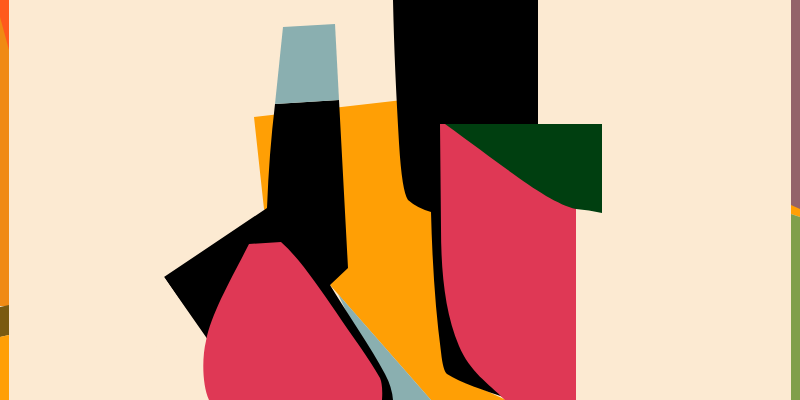
<!DOCTYPE html>
<html lang="en">
<head>
<meta charset="utf-8">
<title>Abstract cut-paper composition</title>
<style>
:root {
  --cream: #fcead2;
  --black: #000000;
  --amber: #ff9f05;
  --crimson: #df3855;
  --forest: #003f10;
  --mist: #8aafb0;
  --orange: #f08a14;
  --flame: #ff5a1c;
  --olive: #7a5a10;
  --mauve: #93636a;
  --moss: #809f4b;
}
html, body { margin: 0; padding: 0; overflow: hidden; background: var(--cream); }
.composition { display: block; width: 800px; height: 400px; }
.cream { fill: var(--cream); }
.black { fill: var(--black); }
.amber { fill: var(--amber); }
.crimson { fill: var(--crimson); }
.forest { fill: var(--forest); }
.mist { fill: var(--mist); }
.orange { fill: var(--orange); }
.flame { fill: var(--flame); }
.olive { fill: var(--olive); }
.mauve { fill: var(--mauve); }
.moss { fill: var(--moss); }
</style>
</head>
<body>
<svg class="composition" viewBox="0 0 800 400" role="img" aria-label="Abstract composition of overlapping cut-paper shapes">
  <rect class="cream" width="800" height="400"/>

  <g id="left-edge">
    <rect class="orange" width="9" height="306"/>
    <polygon class="flame" points="0,0 9,0 9,50 0,17"/>
    <polygon class="olive" points="0,307 9,305 9,335 0,337"/>
    <polygon class="amber" points="0,337 9,335 9,400 0,400"/>
  </g>

  <g id="right-edge">
    <rect class="mauve" x="791" width="9" height="212"/>
    <polygon class="amber" points="791,205 800,209 800,217 791,214"/>
    <polygon class="moss" points="791,214 800,217 800,400 791,400"/>
  </g>

  <g id="centre-shapes">
    <path class="amber" d="M254 117L420 98L450 200V374L506 400H431L330 285L264 209Z"/>
    <path class="mist" d="M338 294L431 400H388Z"/>
    <path class="black" d="M275 104L339 100L348 268L330 285C348 315 371 347 385 374Q392 387 393 400H250L164 277L267 208Q269 154 275 104Z"/>
    <polygon class="mist" points="283,27 335,24 339,100 275,104"/>
    <path class="cream" d="M164 277L207 341L203 400H150Z"/>
    <path class="crimson" d="M249 244L281 242C300 259 318 286 336 312C352 336 369 358 380 378Q383 385 382 400H209C202 385 202 357 206 341C211 313 235 272 249 244Z"/>
  </g>

  <g id="right-shapes">
    <path class="black" d="M393 0H538V130H470L506 398C484 390 461 383 447 374Q443 371 441 352Q433 292 431 212Q417 208 408 200Q402 192 399 143C396 92 394 48 393 0Z"/>
    <path class="crimson" d="M440 124H576V400H505C488 383 470 372 459 346C445 313 441 272 441 228Z"/>
    <path class="forest" d="M445 124H602V213Q589 210 576 209C547 202 510 171 445 124Z"/>
  </g>
</svg>
</body>
</html>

++++

## YOUR INSTRUCTIONS
No picture should be included when the data are set down again exactly.

## WRITTEN SOLUTION
<!DOCTYPE html>
<html lang="en">
<head>
<meta charset="utf-8">
<title>Abstract cut-paper composition</title>
<style>
:root {
  --cream: #fcead2;
  --black: #000000;
  --amber: #ff9f05;
  --crimson: #df3855;
  --forest: #003f10;
  --mist: #8aafb0;
  --orange: #f08a14;
  --flame: #ff5a1c;
  --olive: #7a5a10;
  --mauve: #93636a;
  --moss: #809f4b;
}
html, body { margin: 0; padding: 0; overflow: hidden; background: var(--cream); }
.composition { display: block; width: 800px; height: 400px; }
.cream { fill: var(--cream); }
.black { fill: var(--black); }
.amber { fill: var(--amber); }
.crimson { fill: var(--crimson); }
.forest { fill: var(--forest); }
.mist { fill: var(--mist); }
.orange { fill: var(--orange); }
.flame { fill: var(--flame); }
.olive { fill: var(--olive); }
.mauve { fill: var(--mauve); }
.moss { fill: var(--moss); }
</style>
</head>
<body>
<svg class="composition" viewBox="0 0 800 400" role="img" aria-label="Abstract composition of overlapping cut-paper shapes">
  <rect class="cream" width="800" height="400"/>

  <g id="left-edge">
    <rect class="orange" width="9" height="306"/>
    <polygon class="flame" points="0,0 9,0 9,50 0,17"/>
    <polygon class="olive" points="0,307 9,305 9,335 0,337"/>
    <polygon class="amber" points="0,337 9,335 9,400 0,400"/>
  </g>

  <g id="right-edge">
    <rect class="mauve" x="791" width="9" height="212"/>
    <polygon class="amber" points="791,205 800,209 800,217 791,214"/>
    <polygon class="moss" points="791,214 800,217 800,400 791,400"/>
  </g>

  <g id="centre-shapes">
    <path class="amber" d="M254 117L420 98L450 200V374L506 400H431L330 285L264 209Z"/>
    <path class="mist" d="M338 294L431 400H388Z"/>
    <path class="black" d="M275 104L339 100L348 268L330 285C348 315 371 347 385 374Q392 387 393 400H250L164 277L267 208Q269 154 275 104Z"/>
    <polygon class="mist" points="283,27 335,24 339,100 275,104"/>
    <path class="cream" d="M164 277L207 341L203 400H150Z"/>
    <path class="crimson" d="M249 244L281 242C300 259 318 286 336 312C352 336 369 358 380 378Q383 385 382 400H209C202 385 202 357 206 341C211 313 235 272 249 244Z"/>
  </g>

  <g id="right-shapes">
    <path class="black" d="M393 0H538V130H470L506 398C484 390 461 383 447 374Q443 371 441 352Q433 292 431 212Q417 208 408 200Q402 192 399 143C396 92 394 48 393 0Z"/>
    <path class="crimson" d="M440 124H576V400H505C488 383 470 372 459 346C445 313 441 272 441 228Z"/>
    <path class="forest" d="M445 124H602V213Q589 210 576 209C547 202 510 171 445 124Z"/>
  </g>
</svg>
</body>
</html>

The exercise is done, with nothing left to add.